This version of the Bennet family—and Mr. Darcy—is one that you have and haven’t met before: Liz is a magazine writer in her late thirties who, like her yoga instructor older sister, Jane, lives in New York City. When their father has a health scare, they return to their childhood home in Cincinnati to help—and discover that the sprawling Tudor they grew up in is crumbling and the family is in disarray.
Youngest sisters Kitty and Lydia are too busy with their CrossFit workouts and Paleo diets to get jobs. Mary, the middle sister, is earning her third online master’s degree and barely leaves her room, except for those mysterious Tuesday-night outings she won’t discuss. And Mrs. Bennet has one thing on her mind: how to marry off her daughters, especially as Jane’s fortieth birthday fast approaches.
Enter Chip Bingley, a handsome new-in-town doctor who recently appeared on the juggernaut reality TV dating show Eligible. At a Fourth of July barbecue, Chip takes an immediate interest in Jane, but Chip’s friend neurosurgeon Fitzwilliam Darcy reveals himself to Liz to be much less charming. . . .

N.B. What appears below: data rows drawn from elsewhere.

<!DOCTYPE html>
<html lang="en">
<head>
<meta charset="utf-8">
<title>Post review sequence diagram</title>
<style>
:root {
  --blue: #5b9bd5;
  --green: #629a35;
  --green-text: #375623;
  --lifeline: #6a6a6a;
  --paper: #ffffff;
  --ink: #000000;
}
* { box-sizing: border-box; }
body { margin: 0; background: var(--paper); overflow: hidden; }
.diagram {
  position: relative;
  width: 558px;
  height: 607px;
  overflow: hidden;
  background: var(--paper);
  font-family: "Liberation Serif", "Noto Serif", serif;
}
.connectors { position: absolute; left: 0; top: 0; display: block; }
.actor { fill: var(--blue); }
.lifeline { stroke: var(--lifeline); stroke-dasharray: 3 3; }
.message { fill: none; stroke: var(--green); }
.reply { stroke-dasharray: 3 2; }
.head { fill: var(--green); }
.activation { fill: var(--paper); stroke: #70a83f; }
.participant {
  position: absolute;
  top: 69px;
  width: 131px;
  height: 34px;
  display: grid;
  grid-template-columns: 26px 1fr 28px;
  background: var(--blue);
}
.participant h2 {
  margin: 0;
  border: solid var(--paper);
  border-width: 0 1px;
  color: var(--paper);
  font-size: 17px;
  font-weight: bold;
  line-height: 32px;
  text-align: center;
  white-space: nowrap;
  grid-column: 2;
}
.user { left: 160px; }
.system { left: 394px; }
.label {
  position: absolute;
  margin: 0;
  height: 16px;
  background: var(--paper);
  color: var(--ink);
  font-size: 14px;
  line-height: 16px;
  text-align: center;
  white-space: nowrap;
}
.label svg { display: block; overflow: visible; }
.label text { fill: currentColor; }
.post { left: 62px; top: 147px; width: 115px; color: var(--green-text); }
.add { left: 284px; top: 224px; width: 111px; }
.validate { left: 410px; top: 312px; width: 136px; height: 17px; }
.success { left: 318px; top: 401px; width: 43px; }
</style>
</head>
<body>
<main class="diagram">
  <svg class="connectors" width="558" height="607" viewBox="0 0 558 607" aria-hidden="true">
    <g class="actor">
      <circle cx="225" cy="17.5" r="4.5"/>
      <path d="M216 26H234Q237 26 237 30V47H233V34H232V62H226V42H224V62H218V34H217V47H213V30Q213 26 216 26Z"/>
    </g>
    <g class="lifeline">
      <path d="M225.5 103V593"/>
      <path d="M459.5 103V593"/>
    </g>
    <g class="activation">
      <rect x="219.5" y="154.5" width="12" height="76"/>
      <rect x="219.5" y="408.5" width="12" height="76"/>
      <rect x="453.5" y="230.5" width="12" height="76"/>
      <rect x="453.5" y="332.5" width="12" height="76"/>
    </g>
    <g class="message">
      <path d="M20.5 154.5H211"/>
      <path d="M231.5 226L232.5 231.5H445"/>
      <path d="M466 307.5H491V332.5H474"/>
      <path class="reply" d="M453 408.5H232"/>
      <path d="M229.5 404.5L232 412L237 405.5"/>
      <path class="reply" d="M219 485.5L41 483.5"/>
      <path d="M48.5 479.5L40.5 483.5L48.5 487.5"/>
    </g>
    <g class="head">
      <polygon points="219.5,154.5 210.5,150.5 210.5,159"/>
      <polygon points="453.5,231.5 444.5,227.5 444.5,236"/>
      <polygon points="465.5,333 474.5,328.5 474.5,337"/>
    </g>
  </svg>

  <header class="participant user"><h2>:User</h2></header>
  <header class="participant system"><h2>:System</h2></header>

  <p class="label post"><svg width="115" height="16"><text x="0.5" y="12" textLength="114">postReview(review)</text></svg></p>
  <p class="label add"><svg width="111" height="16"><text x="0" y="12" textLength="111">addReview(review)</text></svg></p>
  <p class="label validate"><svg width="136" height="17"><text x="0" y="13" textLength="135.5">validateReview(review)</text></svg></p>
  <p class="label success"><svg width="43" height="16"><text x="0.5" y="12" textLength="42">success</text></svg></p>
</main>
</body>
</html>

And yet, first impressions can be deceiving.
I love Pride & Prejudice retellings. Mainly because I love Pride & Prejudice (even though the only way I was able to finally read it was by listening to the audiobook). I was so happy to choose Eligible as the book for my book club because I’ve been meaning to read it since it came out and this finally gave me an excuse to finally read it and I’m so glad I did. I absolutely loved it.
At first I was worried I wouldn’t be able to relate to it because Liz is 38 and Jane is almost 40, much older than the original characters, but their age didn’t matter because they were super relatable. I loved their sister bond just as I do in every version of this story but I also loved the other characters. Curtis Sittenfeld did an amazing job of still making these characters feel like the originals but not so much that I just felt like I was reading P&P in the present day.

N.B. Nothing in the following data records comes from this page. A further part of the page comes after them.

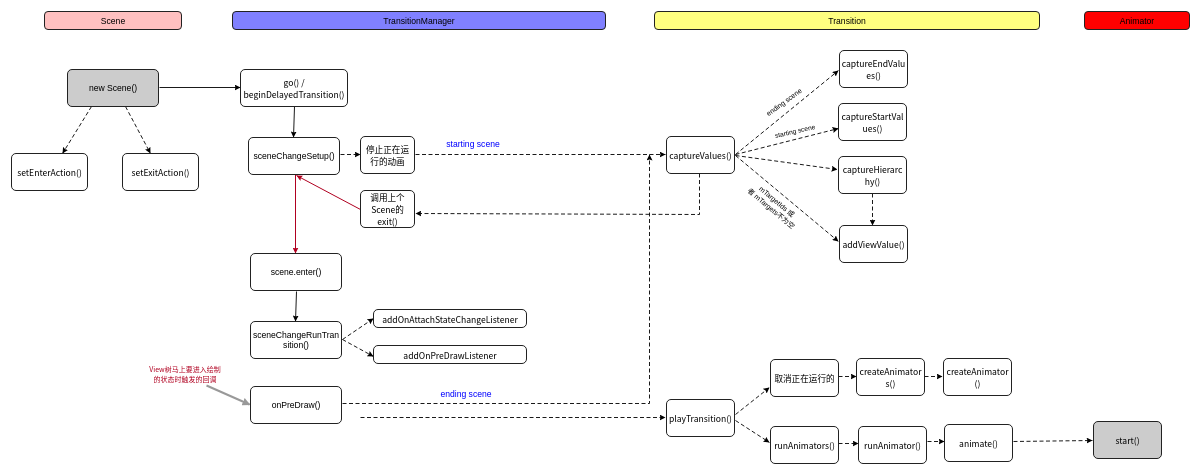
<!DOCTYPE html>
<html lang="zh-CN">
<head>
<meta charset="utf-8">
<title>Transition 调用流程</title>
<style>
:root {
  --ink: #000;
  --paper: #fff;
  --outline: #222;
  --scene: #ffc0c0;
  --manager: #8080ff;
  --transition: #ffff80;
  --animator: #f00;
  --endpoint: #ccc;
  --phase: #00f;
  --callback: #b00020;
  --pointer: #999;
  --sans: "Liberation Sans", Arial, sans-serif;
  --mixed: "Noto Sans CJK SC", "Noto Sans", sans-serif;
}
* { box-sizing: border-box; }
html, body { margin: 0; }
body { background: var(--paper); }
.flow {
  position: relative;
  width: 1200px;
  height: 474px;
  overflow: hidden;
  background: var(--paper);
  color: var(--ink);
  font: 8.6px/12px var(--mixed);
}
.lanes {
  display: flex;
  height: 30px;
  padding: 11px 0 0 44px;
  font-family: var(--sans);
}
.lane {
  display: flex;
  flex: none;
  align-items: center;
  justify-content: center;
  height: 19px;
  border: 1px solid var(--outline);
  border-radius: 4px;
}
.lane-scene { width: 138px; background: var(--scene); }
.lane-manager { width: 374px; margin-left: 50px; background: var(--manager); }
.lane-transition { width: 386px; margin-left: 48px; background: var(--transition); }
.lane-animator { width: 106px; margin-left: 44px; background: var(--animator); }
.edges { position: absolute; left: 0; top: 0; }
.solid, .dashed { fill: none; stroke: var(--ink); stroke-width: 1; marker-end: url(#tip); }
.solid { stroke-width: .9; }
.dashed { stroke-width: .9; stroke-dasharray: 4 2.5; }
.return { fill: none; stroke: var(--callback); marker-end: url(#tip-return); }
.hint { fill: none; stroke: var(--pointer); stroke-width: 2; marker-end: url(#tip-hint); }
.node {
  position: absolute;
  display: flex;
  align-items: center;
  justify-content: center;
  width: 69px;
  height: 38px;
  border: 1px solid var(--outline);
  border-radius: 5px;
  background: var(--paper);
  text-align: center;
  white-space: nowrap;
}
.wide { width: 92px; }
.action { width: 77px; }
.step { width: 55px; }
.listener { width: 154px; height: 19px; }
.plain { font-family: var(--sans); line-height: 10px; }
.endpoint { background: var(--endpoint); }
.label { position: absolute; white-space: nowrap; transform: translate(-50%, -50%) rotate(var(--tilt, 0deg)); text-align: center; }
.phase { color: var(--phase); font-family: var(--sans); }
.branch { font: 7px/9px var(--sans); }
.condition { font: 7px/9px var(--sans), var(--mixed); font-family: "Liberation Sans", "Noto Sans CJK SC", sans-serif; }
.note { color: var(--callback); font-size: 7px; line-height: 10px; }
</style>
</head>
<body>
<main class="flow">
  <header class="lanes">
    <div class="lane lane-scene">Scene</div>
    <div class="lane lane-manager">TransitionManager</div>
    <div class="lane lane-transition">Transition</div>
    <div class="lane lane-animator">Animator</div>
  </header>

  <svg class="edges" width="1200" height="474" viewBox="0 0 1200 474" aria-hidden="true">
    <defs>
      <marker id="tip" markerUnits="userSpaceOnUse" markerWidth="6" markerHeight="6" refX="6" refY="3" orient="auto"><path d="M0 0L6 3L0 6L1 3Z" fill="#000"/></marker>
      <marker id="tip-return" markerUnits="userSpaceOnUse" markerWidth="6" markerHeight="6" refX="6" refY="3" orient="auto"><path d="M0 0L6 3L0 6L1 3Z" fill="#b00020"/></marker>
      <marker id="tip-hint" markerUnits="userSpaceOnUse" markerWidth="8" markerHeight="8" refX="7" refY="4" orient="auto"><path d="M0 0L8 4L0 8Z" fill="#999"/></marker>
    </defs>
    <g transform="translate(.5 .5)">
      <g id="scene-edges">
        <path class="solid" d="M159 87H240"/>
        <path class="dashed" d="M91 106L62 153"/>
        <path class="dashed" d="M125 106L150 153"/>
      </g>
      <g id="manager-edges">
        <path class="solid" d="M294 106L293 137"/>
        <path class="dashed" d="M340 154H360"/>
        <path class="return" d="M360 209L296 175"/>
        <path class="return" d="M295 174V253"/>
        <path class="solid" d="M296 291L295 321"/>
        <path class="dashed" d="M342 339L373 318"/>
        <path class="dashed" d="M342 339L373 356"/>
        <path class="hint" d="M206 385L249 404"/>
      </g>
      <g id="capture-edges">
        <path class="dashed" d="M415 154H665"/>
        <path class="dashed" d="M699 173V214L415 213"/>
        <path class="dashed" d="M342 403H649V154"/>
        <path class="dashed" d="M735 154L838 70"/>
        <path class="dashed" d="M735 154L838 128"/>
        <path class="dashed" d="M735 155L837 169"/>
        <path class="dashed" d="M735 155L838 241"/>
        <path class="dashed" d="M872 193V225"/>
      </g>
      <g id="play-edges">
        <path class="dashed" d="M360 417H665"/>
        <path class="dashed" d="M735 414L769 387"/>
        <path class="dashed" d="M735 420L769 442"/>
        <path class="dashed" d="M838 376H856"/>
        <path class="dashed" d="M924 376H942"/>
        <path class="dashed" d="M838 443H858"/>
        <path class="dashed" d="M927 441H944"/>
        <path class="dashed" d="M1013 441L1092 440"/>
      </g>
    </g>
  </svg>

  <section aria-label="Scene">
    <div class="node wide plain endpoint" style="left:67px;top:69px">new Scene()</div>
    <div class="node action" style="left:11px;top:153px">setEnterAction()</div>
    <div class="node action" style="left:122px;top:153px">setExitAction()</div>
  </section>

  <section aria-label="TransitionManager">
    <div class="node" style="left:240px;top:69px;width:108px">go() /<br>beginDelayedTransition()</div>
    <div class="node wide plain" style="left:248px;top:137px">sceneChangeSetup()</div>
    <div class="node step" style="left:360px;top:136px">停止正在运<br>行的动画</div>
    <div class="node step" style="left:360px;top:190px">调用上个<br>Scene的<br>exit()</div>
    <div class="node wide plain" style="left:250px;top:253px">scene.enter()</div>
    <div class="node wide plain" style="left:250px;top:321px">sceneChangeRunTran<br>sition()</div>
    <div class="node listener" style="left:373px;top:309px">addOnAttachStateChangeListener</div>
    <div class="node listener" style="left:373px;top:345px">addOnPreDrawListener</div>
    <div class="node wide plain" style="left:250px;top:386px">onPreDraw()</div>
    <div class="label note" style="left:185px;top:374px">View树马上要进入绘制<br>的状态时触发的回调</div>
  </section>

  <section aria-label="Transition">
    <div class="label phase" style="left:473px;top:144px">starting scene</div>
    <div class="label phase" style="left:466px;top:394px">ending scene</div>
    <div class="node" style="left:666px;top:136px">captureValues()</div>
    <div class="label branch" style="left:784px;top:102px;--tilt:-36deg">ending scene</div>
    <div class="label branch" style="left:795px;top:131px;--tilt:-13deg;font-size:6.6px">starting scene</div>
    <div class="label condition" style="left:774px;top:205px;--tilt:40deg">mTargetIds 或<br>者 mTargets不为空</div>
    <div class="node" style="left:839px;top:50px">captureEndValu<br>es()</div>
    <div class="node" style="left:838px;top:103px">captureStartVal<br>ues()</div>
    <div class="node" style="left:838px;top:156px">captureHierarc<br>hy()</div>
    <div class="node" style="left:839px;top:225px">addViewValue()</div>
    <div class="node" style="left:666px;top:399px">playTransition()</div>
    <div class="node" style="left:770px;top:359px">取消正在运行的</div>
    <div class="node" style="left:856px;top:358px">createAnimator<br>s()</div>
    <div class="node" style="left:943px;top:358px">createAnimator<br>()</div>
    <div class="node" style="left:770px;top:426px">runAnimators()</div>
    <div class="node" style="left:858px;top:426px">runAnimator()</div>
    <div class="node" style="left:944px;top:424px">animate()</div>
  </section>

  <section aria-label="Animator">
    <div class="node endpoint" style="left:1093px;top:421px">start()</div>
  </section>
</main>
</body>
</html>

There were still changes to the story and even a character name change that surprised me a little. I also actually liked how Lydia’s story played out in this version. I never like Lydia, in the original and in most retellings I’ve read/seen, but I will say that this is my favorite version of Lydia thus far. I also really liked what Sittenfeld did with Mary’s character, who definitely gets the short stick in the original novel and also in most retellings.
My biggest issue with this novel was Darcy’s little sister Georgie. I love Georgie and I wanted more for her in this book. I found the way Sittenfeld handled her story line a bit strange and unnecessary and also unresolved. I wish we saw more of her in the novel.
Other than that though I thought Sittenfeld handled this retelling very well. Even the voice of the third person narration reminded me of the original P&P. I heard it in a British accent even though most of this novel takes place in Cincinnati. It just seemed so proper, especially with the use of so many words I needed to look up to understand.
The plot was great, the characters were distinctive, and while you still get the story you expect from P&P, the changes also made this book feel like it’s own story, not just a retelling, which I loved. Definitely give this one a read, especially if you’re a fan of P&P.
“There’s a belief that to take care of someone else, or let someone else take care of you—that both are inherently unfeminist. I don’t agree. There’s no shame in devoting yourself to another person, as long as he devotes himself to you in return.”